▸ **Activity**
The lines you return should be those containing the string "polygon", taken from the data below.

▸ **Data provided**
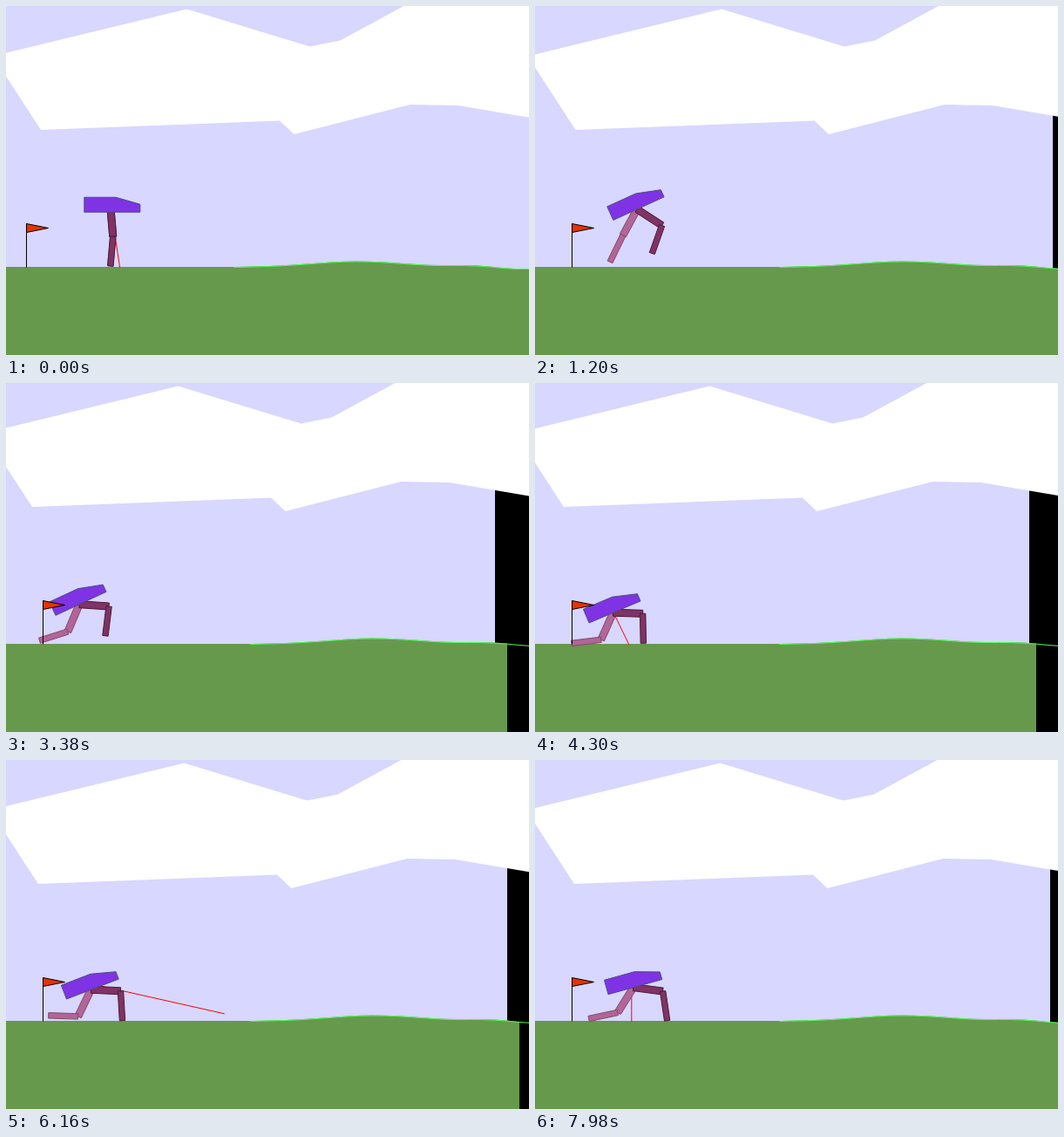
Write an HTML page with a canvas that moves like this. It is 600x400 px and loops after 8 s.

```html
<!DOCTYPE html>
<html>
<head>
<meta charset="utf-8">
<style>
html, body { margin: 0; width: 100%; height: 100%; overflow: hidden; background: #000; }
canvas { display: block; }
</style>
</head>
<body>
<canvas id="stage" width="600" height="400"></canvas>
<script>
const ctx = document.getElementById('stage').getContext('2d');
const W = 600, H = 400, LOOP = 8000, STEP = 20;
const TILE = 14, FLAT = 20 * TILE, GROUND = 299, LIMB = 34;

// Key poses; angles in degrees, legs as [thigh, shin] from straight down.
const poses = [
  { at: 0, scroll: 19, tilt: 0, rear: [5, -5], front: [5, -5] },
  { at: 1200, scroll: -6, tilt: -24.5, rear: [-28.5, -26], front: [57, -19.5] },
  { at: 2220, scroll: -24, tilt: 11.5, rear: [-45.5, -58.5], front: [55, -27] },
  { at: 3380, scroll: -39, tilt: -25, rear: [-23, -72.5], front: [86, -7] },
  { at: 5240, scroll: -26.3, tilt: -21, rear: [-25.5, -90], front: [89, 5] },
  { at: 7040, scroll: -24, tilt: -21, rear: [-26, -92.5], front: [85, 2] },
  { at: 7980, scroll: -9, tilt: -15.5, rear: [-32, -78], front: [82.5, 8.5] }
];
const cloud = [
  [-6, 57], [216.5, 3], [357.5, 46], [392.5, 39], [464.5, 0], [485, -11], [720, -11],
  [720, 146], [527.5, 113.5], [472.5, 112.5], [339.5, 146.5], [323, 131], [49, 141.5]
];
const hullShape = [[-30, -9], [6, -9], [34, -1], [34, 8], [-30, 8]];

const clamp = v => Math.max(0, Math.min(1, v));
const bump = (x, centre, width) => Math.exp(-(((x - centre) / width) ** 2));
const sin = deg => Math.sin(deg * Math.PI / 180);
const cos = deg => Math.cos(deg * Math.PI / 180);

function heightAt(x) {
  if (x <= FLAT) return GROUND;
  return GROUND - 6.5 * bump(x, 422, 75) - 1.5 * bump(x, 545, 30) + 2 * clamp((x - 570) / 30);
}

// Slope that stays flat at turning points, so keys are never overshot.
function slope(i, get) {
  const a = poses[i - 1], b = poses[i], c = poses[i + 1];
  if (!a || !c) return 0;
  const left = (get(b) - get(a)) / (b.at - a.at), right = (get(c) - get(b)) / (c.at - b.at);
  return left * right <= 0 ? 0 : 2 * left * right / (left + right);
}

function sample(t, get) {
  let i = 0;
  while (i < poses.length - 2 && t > poses[i + 1].at) i++;
  const a = poses[i], b = poses[i + 1], span = b.at - a.at;
  const u = clamp((t - a.at) / span), v = 1 - u;
  return v * v * (1 + 2 * u) * get(a) + u * u * (3 - 2 * u) * get(b)
    + span * u * v * (v * slope(i, get) - u * slope(i + 1, get));
}

function polygon(points, fill, stroke) {
  ctx.beginPath();
  points.forEach(p => ctx.lineTo(...p));
  ctx.closePath();
  ctx.fillStyle = fill;
  ctx.fill();
  if (stroke) {
    ctx.strokeStyle = stroke;
    ctx.stroke();
  }
}

function line(x1, y1, x2, y2, color) {
  ctx.beginPath();
  ctx.moveTo(x1, y1);
  ctx.lineTo(x2, y2);
  ctx.strokeStyle = color;
  ctx.stroke();
}

function limb([x, y], angle, half, fill, stroke) {
  const end = [x + LIMB * sin(angle), y + LIMB * cos(angle)];
  const dx = half * cos(angle), dy = -half * sin(angle);
  polygon([
    [x - dx, y - dy], [x + dx, y + dy],
    [end[0] + dx, end[1] + dy], [end[0] - dx, end[1] - dy]
  ], fill, stroke);
  return end;
}

function drawLeg(hip, [thigh, shin], fill, stroke) {
  limb(limb(hip, thigh, 4, fill, stroke), shin, 3.2, fill, stroke);
}

// How far a leg reaches below the hip.
const reachDown = ([thigh, shin]) => LIMB * (cos(thigh) + Math.max(0, cos(shin)));

function drawGround(scroll, offset) {
  const end = Math.floor((W + scroll) / TILE) * TILE + TILE;
  const top = [];
  for (let x = 0; x <= end; x += TILE) top.push([x + offset, heightAt(x)]);
  const edge = end + offset + 1;
  polygon([...top, [edge, heightAt(end)], [edge, H], [offset, H]], 'rgb(102,153,76)');
}

function drawGrass(offset) {
  for (let x = FLAT; x < W - offset; x += TILE) {
    line(x + offset, heightAt(x), x + TILE + offset, heightAt(x + TILE), 'rgb(76,255,76)');
  }
}

// One of ten sensor rays per step: out, back, then a pause.
function drawRay(step, x, y) {
  const n = (step + 1) % 100;
  if (n >= 20) return;
  const angle = 0.15 * (n < 10 ? n : 19 - n);
  const reach = Math.min(160, (GROUND + 0.5 - y) / Math.cos(angle));
  line(x, y, x + reach * Math.sin(angle), y + reach * Math.cos(angle), '#f00');
}

function drawWalker(step, t, x) {
  const tilt = sample(t, p => p.tilt);
  const [rear, front] = ['rear', 'front'].map(leg => [0, 1].map(j => sample(t, p => p[leg][j])));
  // The lowest foot carries the body, apart from two hops.
  const hop = 5.3 * bump(t, 1200, 850) + 3.5 * bump(t, 3380, 600);
  const hip = [x - 8 * sin(tilt), GROUND - 0.8 - hop - Math.max(reachDown(rear), reachDown(front))];
  // The legs start pushed up into the hull and settle at once.
  const gap = 6 * clamp(1 - t / 100);
  const y = hip[1] + gap - 8 * cos(tilt);

  drawRay(step, x, y);
  drawLeg(hip, rear, 'rgb(178,101,152)', 'rgb(127,76,101)');
  drawLeg(hip, front, 'rgb(128,51,102)', 'rgb(77,26,51)');
  polygon(
    hullShape.map(([px, py]) =>
      [x + px * cos(tilt) - py * sin(tilt), y + px * sin(tilt) + py * cos(tilt)]),
    'rgb(127,51,229)', 'rgb(76,76,127)');
}

function drawFlag(x) {
  line(x, 249, x, GROUND, '#000');
  polygon([[x, 249], [x, 259], [x + 25, 254]], 'rgb(230,51,0)', '#000');
}

function draw(time) {
  const step = Math.floor((time % LOOP) / STEP), t = step * STEP;
  const scroll = sample(t, p => p.scroll);
  const offset = -Math.floor(Math.max(0, scroll));

  ctx.setTransform(1, 0, 0, 1, 0, 0);
  ctx.fillStyle = '#000';
  ctx.fillRect(0, 0, W, H);
  ctx.fillStyle = 'rgb(215,215,255)';
  ctx.fillRect(0, 0, Math.min(W, Math.round(W + scroll)), GROUND + 3);
  drawGround(scroll, offset);

  ctx.translate(0.5, 0.5);
  ctx.lineJoin = 'round';
  polygon(cloud.map(([x, y]) => [x - Math.abs(scroll) / 2, y]), '#fff');
  drawGrass(offset);
  drawWalker(step, t, 119.3 + Math.min(0, scroll));
  drawFlag(42 + offset);
}

const start = performance.now();
function tick() {
  draw(performance.now() - start);
  requestAnimationFrame(tick);
}
tick();
</script>
</body>
</html>
```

▸ **Solution**
function polygon(points, fill, stroke) {
  polygon([
  polygon([...top, [edge, heightAt(end)], [edge, H], [offset, H]], 'rgb(102,153,76)');
  polygon(
  polygon([[x, 249], [x, 259], [x + 25, 254]], 'rgb(230,51,0)', '#000');
  polygon(cloud.map(([x, y]) => [x - Math.abs(scroll) / 2, y]), '#fff');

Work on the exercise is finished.